By MYRA THRIFT, Staff Writer
Residents in the Jamestown area hoping for a quick fix to the problem of trains blocking the roadways between them and town are going to need a lot of patience before construction can begin.
It’s still in the design and decision-making phase.
Three men stepped forward Monday at the Ware County Commission work session to ask for changes and consideration for their properties when the ABC Avenue extension becomes a reality.
Bradley Smith, who resides in Brunswick, told the board he plans to be a future homeowner in the community and noted several points that would have to be addressed before the work on the alternative route can be started.
He included wetland impact permits, concern about the lift station, EPD permits that will require upgrades to today’s standards.
“Those may include mitigation and flood impact possibilities,” said Smith. “You have to work with the environmental regulations. There are other alternatives such as building an underpass under the railroad.”
Smith said his family owns a large portion of land in the affected area and asked the board to consider those impacts before making a final decision about where the road will be built.
Michael Smith, who resides in Jamestown, said he fears congestion and how often the areas are blocked by trains. He noted that the county needed to have more conversation with the railroad.
“I agree the people in Jamestown need a way out but you may be creating more problems than you alleviate,” said Michael Smith. “Waring Street, Jamestown Road, Blackshear Avenue, they’re all blocked a lot. Sometimes all or almost all of the crossings are blocked at the same time.”
Chairman Jimmy Brown pointed out that the county has had numerous conversations with the railroad including conference calls with CSX in Jacksonville and Atlanta. He noted the county has worked hard and pressed for the problem to be solved.

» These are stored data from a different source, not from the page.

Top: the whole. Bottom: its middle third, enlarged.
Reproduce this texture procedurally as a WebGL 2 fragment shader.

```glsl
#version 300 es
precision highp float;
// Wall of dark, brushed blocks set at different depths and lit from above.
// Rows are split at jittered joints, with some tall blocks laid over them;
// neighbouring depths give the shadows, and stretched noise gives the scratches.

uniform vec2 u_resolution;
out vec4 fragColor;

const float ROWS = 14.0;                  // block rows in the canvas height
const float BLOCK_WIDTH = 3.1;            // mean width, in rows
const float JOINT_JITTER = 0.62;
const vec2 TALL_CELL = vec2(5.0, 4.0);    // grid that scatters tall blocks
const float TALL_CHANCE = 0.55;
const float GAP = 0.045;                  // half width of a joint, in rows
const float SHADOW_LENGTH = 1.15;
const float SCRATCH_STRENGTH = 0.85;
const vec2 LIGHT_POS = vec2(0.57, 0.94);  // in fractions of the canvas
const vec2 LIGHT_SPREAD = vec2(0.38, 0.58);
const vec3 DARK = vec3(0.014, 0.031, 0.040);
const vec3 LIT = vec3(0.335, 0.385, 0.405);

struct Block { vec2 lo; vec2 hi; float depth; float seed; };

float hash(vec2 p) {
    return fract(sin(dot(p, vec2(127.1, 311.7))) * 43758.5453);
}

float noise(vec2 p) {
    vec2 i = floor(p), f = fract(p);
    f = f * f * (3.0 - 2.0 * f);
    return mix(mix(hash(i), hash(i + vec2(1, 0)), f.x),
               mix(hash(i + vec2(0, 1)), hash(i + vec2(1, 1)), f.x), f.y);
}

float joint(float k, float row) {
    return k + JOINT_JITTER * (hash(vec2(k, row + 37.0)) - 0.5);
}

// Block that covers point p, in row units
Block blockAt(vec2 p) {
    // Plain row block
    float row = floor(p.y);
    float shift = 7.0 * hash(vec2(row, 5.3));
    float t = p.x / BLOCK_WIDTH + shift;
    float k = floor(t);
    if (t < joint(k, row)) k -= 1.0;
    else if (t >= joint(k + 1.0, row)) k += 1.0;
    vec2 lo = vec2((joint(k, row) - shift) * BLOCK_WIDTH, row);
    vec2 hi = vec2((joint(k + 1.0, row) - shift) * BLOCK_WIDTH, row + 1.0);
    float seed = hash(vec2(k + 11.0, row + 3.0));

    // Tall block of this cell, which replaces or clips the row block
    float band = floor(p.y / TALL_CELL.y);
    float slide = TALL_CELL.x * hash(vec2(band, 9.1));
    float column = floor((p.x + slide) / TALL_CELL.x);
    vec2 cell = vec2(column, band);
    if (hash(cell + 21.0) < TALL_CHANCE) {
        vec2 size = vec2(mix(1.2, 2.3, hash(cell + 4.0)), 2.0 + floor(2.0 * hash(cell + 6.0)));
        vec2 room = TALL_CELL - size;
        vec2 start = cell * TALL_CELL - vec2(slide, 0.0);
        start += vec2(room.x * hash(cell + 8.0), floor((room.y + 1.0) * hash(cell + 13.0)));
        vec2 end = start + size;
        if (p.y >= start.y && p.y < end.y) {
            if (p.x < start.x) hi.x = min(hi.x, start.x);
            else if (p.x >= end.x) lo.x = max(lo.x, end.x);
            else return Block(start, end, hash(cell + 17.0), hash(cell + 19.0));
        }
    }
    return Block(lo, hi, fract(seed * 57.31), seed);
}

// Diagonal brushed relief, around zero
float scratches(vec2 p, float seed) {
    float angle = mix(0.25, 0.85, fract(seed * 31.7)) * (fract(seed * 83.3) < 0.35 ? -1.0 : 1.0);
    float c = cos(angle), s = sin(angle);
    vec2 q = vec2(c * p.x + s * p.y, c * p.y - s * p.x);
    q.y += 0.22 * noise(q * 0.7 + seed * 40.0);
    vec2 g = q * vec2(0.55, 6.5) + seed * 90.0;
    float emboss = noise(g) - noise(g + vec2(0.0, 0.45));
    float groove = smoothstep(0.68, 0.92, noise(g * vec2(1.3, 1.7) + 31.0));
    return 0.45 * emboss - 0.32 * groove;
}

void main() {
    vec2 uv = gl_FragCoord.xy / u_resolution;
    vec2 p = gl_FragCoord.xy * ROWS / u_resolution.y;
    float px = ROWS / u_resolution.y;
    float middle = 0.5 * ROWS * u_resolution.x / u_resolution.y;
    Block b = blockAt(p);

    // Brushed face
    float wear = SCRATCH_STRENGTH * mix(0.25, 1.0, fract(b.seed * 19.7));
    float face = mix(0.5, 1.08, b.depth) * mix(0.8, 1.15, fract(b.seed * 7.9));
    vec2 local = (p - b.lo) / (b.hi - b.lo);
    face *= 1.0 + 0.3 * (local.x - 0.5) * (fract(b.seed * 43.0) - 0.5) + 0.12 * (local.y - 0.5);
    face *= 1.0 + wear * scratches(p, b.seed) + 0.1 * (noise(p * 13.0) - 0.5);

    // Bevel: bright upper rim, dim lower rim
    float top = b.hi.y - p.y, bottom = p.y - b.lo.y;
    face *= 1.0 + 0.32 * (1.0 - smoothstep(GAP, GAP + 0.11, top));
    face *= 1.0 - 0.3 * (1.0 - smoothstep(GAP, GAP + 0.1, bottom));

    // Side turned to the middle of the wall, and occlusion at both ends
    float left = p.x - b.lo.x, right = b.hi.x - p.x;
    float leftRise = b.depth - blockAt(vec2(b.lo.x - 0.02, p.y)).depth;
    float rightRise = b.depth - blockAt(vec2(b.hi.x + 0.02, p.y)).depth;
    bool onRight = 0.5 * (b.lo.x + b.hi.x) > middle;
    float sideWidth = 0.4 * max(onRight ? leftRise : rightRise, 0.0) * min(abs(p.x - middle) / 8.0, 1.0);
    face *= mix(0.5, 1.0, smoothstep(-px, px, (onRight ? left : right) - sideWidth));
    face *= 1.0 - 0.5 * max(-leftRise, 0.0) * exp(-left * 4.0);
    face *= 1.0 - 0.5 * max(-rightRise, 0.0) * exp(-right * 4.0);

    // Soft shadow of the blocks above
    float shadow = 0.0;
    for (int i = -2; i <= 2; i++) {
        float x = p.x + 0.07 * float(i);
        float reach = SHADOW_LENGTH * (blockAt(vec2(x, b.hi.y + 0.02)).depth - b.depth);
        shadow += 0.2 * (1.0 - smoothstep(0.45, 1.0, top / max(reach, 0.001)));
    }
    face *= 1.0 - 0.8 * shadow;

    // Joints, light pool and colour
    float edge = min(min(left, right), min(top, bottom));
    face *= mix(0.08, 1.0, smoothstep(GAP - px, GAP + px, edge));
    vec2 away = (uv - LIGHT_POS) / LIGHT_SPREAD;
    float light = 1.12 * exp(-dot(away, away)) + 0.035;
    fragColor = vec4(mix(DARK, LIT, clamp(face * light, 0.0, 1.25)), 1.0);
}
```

Larry Cowart told the board he is in favor of a solution but added that if the current plan is followed, ABC Avenue would extend right through his property.
“It will almost be in my front yard,” said Cowart. “If the county wants to build a bridge over Kettle Creek, it would be best to go Winn Clay Drive. Do the most economical way without tearing up somebody’s property.”
Trent Lott, engineer for the project, discussed the proposed construction and added that it is simple on the north end but more complicated on the south end of ABC Avenue.
“Wetlands are going to impact either option,” he said. “We want to explore every option.”
He said a retaining wall would be built between the railroad and the new road. It was suggested that the county build an underpass under the railroad but Lott said he doesn’t believe there is enough clearance for that.
Rusty Ganas, area resident, told the board it appears the situation has improved. He said not as many trains are blocking the roads as have been in the recent past.
By MYRA THRIFT, Staff Writer